■ **DATA SUPPLIED**
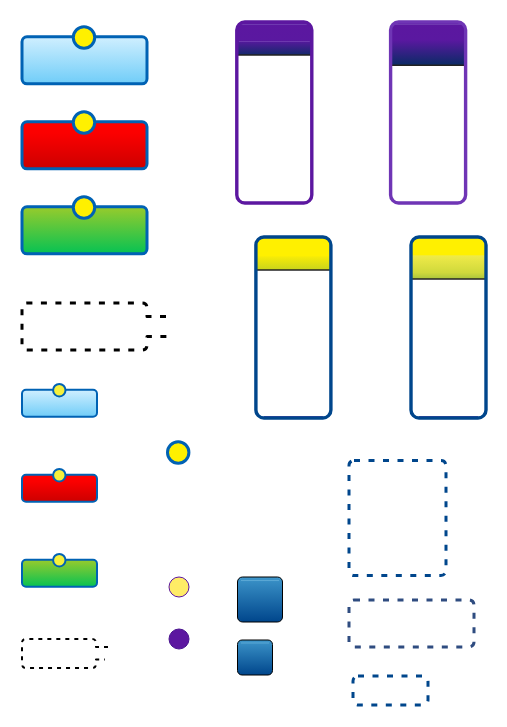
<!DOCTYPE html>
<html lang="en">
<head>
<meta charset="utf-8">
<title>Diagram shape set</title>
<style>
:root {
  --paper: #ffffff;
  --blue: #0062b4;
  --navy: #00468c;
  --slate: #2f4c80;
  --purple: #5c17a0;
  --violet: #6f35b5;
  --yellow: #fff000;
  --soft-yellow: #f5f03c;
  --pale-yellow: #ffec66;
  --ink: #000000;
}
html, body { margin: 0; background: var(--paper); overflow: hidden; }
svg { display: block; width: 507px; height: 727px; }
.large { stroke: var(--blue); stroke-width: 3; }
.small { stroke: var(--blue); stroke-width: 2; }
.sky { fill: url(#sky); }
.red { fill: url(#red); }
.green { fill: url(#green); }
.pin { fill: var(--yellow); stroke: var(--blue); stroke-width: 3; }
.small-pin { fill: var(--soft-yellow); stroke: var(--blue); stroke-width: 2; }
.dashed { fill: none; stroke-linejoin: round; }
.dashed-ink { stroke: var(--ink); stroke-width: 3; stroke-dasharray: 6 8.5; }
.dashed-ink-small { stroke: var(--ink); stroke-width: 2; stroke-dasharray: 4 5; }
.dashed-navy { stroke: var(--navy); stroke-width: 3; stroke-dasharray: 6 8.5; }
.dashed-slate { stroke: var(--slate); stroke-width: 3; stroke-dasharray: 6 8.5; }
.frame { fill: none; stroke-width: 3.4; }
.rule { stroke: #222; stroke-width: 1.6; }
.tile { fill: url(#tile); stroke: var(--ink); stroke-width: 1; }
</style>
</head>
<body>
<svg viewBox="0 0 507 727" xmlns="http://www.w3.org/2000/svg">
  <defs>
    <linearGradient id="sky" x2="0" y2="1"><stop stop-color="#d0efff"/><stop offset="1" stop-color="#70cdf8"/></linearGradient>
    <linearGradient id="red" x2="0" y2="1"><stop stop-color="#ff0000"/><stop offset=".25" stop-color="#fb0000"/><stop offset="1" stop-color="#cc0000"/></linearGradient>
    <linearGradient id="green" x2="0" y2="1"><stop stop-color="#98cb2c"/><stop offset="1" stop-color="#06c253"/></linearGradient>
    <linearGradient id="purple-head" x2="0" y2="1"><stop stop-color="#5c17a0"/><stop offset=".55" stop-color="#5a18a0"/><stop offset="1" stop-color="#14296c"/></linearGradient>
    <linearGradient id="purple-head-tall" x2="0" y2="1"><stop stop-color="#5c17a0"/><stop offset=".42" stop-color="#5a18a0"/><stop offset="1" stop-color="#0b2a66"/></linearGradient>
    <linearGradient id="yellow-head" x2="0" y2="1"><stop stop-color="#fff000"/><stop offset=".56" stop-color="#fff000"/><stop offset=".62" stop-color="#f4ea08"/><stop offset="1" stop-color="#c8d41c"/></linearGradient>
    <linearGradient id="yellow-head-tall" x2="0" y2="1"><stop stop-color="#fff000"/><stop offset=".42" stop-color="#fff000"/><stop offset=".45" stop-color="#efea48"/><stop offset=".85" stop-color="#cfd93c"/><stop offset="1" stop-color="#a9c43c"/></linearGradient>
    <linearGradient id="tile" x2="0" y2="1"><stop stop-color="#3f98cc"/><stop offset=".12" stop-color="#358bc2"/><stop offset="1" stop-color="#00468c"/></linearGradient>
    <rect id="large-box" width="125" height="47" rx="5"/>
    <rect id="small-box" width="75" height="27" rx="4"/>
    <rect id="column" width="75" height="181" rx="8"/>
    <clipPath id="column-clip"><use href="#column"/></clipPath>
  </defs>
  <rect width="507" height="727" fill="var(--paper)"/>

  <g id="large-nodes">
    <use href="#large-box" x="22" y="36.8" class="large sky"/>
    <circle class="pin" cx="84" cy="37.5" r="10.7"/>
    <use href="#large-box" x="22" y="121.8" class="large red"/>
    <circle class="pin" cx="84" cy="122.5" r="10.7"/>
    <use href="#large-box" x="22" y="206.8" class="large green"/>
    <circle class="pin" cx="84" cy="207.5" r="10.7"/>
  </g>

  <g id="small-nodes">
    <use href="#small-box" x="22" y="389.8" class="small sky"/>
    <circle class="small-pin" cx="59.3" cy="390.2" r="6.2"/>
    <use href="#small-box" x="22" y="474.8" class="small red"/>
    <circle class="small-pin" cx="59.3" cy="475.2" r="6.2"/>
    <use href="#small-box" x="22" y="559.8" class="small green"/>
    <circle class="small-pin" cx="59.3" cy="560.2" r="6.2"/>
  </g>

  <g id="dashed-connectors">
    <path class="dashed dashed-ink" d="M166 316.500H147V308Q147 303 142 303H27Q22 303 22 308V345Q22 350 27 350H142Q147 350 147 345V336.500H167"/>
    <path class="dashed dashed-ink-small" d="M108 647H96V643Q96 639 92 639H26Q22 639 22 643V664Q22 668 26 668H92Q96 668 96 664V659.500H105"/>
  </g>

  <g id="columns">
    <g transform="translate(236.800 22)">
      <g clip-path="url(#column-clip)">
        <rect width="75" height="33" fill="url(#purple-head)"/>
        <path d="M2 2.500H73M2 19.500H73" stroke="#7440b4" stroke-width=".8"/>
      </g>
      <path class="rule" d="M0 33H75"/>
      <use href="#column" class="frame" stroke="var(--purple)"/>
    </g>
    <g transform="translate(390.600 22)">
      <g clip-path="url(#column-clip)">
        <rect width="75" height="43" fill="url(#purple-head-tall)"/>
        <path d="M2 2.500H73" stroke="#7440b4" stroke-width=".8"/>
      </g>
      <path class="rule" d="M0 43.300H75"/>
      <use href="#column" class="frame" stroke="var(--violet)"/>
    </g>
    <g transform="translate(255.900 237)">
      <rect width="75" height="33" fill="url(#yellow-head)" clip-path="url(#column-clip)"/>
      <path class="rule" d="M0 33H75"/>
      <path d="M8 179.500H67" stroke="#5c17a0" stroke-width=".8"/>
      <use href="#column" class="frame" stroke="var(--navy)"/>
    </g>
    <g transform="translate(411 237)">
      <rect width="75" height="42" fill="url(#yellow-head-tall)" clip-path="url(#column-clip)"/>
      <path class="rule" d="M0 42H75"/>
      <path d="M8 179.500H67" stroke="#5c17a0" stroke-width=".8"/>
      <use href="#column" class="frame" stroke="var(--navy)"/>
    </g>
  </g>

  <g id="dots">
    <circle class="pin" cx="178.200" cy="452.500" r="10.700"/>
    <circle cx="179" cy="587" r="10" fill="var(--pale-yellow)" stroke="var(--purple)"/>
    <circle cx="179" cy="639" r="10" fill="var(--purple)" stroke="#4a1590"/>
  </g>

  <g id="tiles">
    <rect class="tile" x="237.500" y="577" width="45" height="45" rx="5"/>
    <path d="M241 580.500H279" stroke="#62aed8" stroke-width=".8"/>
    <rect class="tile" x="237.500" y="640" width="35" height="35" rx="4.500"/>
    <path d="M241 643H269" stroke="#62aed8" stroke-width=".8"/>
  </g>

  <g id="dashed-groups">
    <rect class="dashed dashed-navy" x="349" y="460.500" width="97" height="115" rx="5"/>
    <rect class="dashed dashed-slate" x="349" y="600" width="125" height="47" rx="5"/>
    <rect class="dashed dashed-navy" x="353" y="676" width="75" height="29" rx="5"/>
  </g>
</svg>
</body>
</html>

---

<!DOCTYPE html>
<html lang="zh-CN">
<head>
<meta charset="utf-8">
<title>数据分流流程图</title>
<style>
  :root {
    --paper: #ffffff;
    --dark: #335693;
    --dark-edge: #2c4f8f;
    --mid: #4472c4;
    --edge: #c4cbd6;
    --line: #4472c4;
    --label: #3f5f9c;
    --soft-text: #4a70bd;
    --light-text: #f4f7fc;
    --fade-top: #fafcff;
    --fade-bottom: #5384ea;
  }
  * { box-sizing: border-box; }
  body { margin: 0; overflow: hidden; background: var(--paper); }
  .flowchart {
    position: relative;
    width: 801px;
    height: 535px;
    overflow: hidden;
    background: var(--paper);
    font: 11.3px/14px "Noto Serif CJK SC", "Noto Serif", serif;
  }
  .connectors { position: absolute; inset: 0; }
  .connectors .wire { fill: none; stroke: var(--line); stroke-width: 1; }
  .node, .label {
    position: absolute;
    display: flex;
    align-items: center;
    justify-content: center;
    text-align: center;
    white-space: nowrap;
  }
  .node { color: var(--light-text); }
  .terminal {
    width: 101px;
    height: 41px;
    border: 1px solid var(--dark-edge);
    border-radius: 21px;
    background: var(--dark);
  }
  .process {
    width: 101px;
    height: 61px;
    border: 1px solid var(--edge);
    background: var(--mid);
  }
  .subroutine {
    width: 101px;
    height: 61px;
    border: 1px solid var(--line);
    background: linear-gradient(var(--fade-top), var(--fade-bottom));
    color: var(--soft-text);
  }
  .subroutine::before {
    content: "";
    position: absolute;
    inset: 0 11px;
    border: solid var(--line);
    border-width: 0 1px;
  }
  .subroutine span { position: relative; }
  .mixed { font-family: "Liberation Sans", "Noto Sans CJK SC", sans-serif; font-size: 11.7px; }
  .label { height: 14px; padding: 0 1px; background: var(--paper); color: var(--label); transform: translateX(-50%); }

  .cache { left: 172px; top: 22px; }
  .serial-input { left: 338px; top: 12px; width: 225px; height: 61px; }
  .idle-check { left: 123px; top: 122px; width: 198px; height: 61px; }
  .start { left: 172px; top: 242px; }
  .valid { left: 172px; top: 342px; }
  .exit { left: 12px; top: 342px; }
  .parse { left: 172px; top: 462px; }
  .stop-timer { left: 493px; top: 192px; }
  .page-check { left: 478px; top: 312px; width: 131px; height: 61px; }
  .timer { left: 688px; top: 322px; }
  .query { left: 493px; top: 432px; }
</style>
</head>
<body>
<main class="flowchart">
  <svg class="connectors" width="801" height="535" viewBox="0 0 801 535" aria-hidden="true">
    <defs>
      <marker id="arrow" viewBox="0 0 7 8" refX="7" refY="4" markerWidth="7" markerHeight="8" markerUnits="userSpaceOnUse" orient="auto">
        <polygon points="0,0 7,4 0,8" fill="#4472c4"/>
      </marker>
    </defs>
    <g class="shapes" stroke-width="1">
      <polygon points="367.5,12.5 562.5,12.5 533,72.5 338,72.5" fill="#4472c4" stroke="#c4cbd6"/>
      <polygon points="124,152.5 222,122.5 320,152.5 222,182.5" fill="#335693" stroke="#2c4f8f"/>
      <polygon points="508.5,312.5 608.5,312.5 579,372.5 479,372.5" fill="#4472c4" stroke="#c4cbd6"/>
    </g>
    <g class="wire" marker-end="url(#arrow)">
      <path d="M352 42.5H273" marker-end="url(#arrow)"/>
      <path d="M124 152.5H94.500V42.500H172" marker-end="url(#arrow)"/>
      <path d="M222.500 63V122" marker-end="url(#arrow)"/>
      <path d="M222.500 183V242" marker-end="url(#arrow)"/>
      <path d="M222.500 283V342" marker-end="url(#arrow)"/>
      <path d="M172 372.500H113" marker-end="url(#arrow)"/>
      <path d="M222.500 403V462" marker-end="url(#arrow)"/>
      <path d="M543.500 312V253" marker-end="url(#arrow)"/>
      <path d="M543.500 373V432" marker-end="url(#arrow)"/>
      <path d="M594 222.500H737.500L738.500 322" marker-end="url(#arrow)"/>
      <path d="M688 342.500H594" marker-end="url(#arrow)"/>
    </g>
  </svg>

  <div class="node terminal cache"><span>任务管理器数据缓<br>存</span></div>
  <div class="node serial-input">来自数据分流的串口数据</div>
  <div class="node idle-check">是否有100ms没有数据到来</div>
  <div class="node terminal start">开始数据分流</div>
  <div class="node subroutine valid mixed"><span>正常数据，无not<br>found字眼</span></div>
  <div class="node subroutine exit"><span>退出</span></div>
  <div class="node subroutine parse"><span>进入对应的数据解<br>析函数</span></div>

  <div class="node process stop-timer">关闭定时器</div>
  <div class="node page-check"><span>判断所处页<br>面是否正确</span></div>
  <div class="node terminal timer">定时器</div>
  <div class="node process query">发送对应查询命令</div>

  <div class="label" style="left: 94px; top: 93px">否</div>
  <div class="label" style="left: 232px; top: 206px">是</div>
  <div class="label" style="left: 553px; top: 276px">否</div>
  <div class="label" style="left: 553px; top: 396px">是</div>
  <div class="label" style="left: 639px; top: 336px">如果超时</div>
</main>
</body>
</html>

■ **ACTIVITY**
When a line among the entries above contains "terminal", copy it.

■ **RESPONSE TO THIS TASK**
  .terminal {
  <div class="node terminal cache"><span>任务管理器数据缓<br>存</span></div>
  <div class="node terminal start">开始数据分流</div>
  <div class="node terminal timer">定时器</div>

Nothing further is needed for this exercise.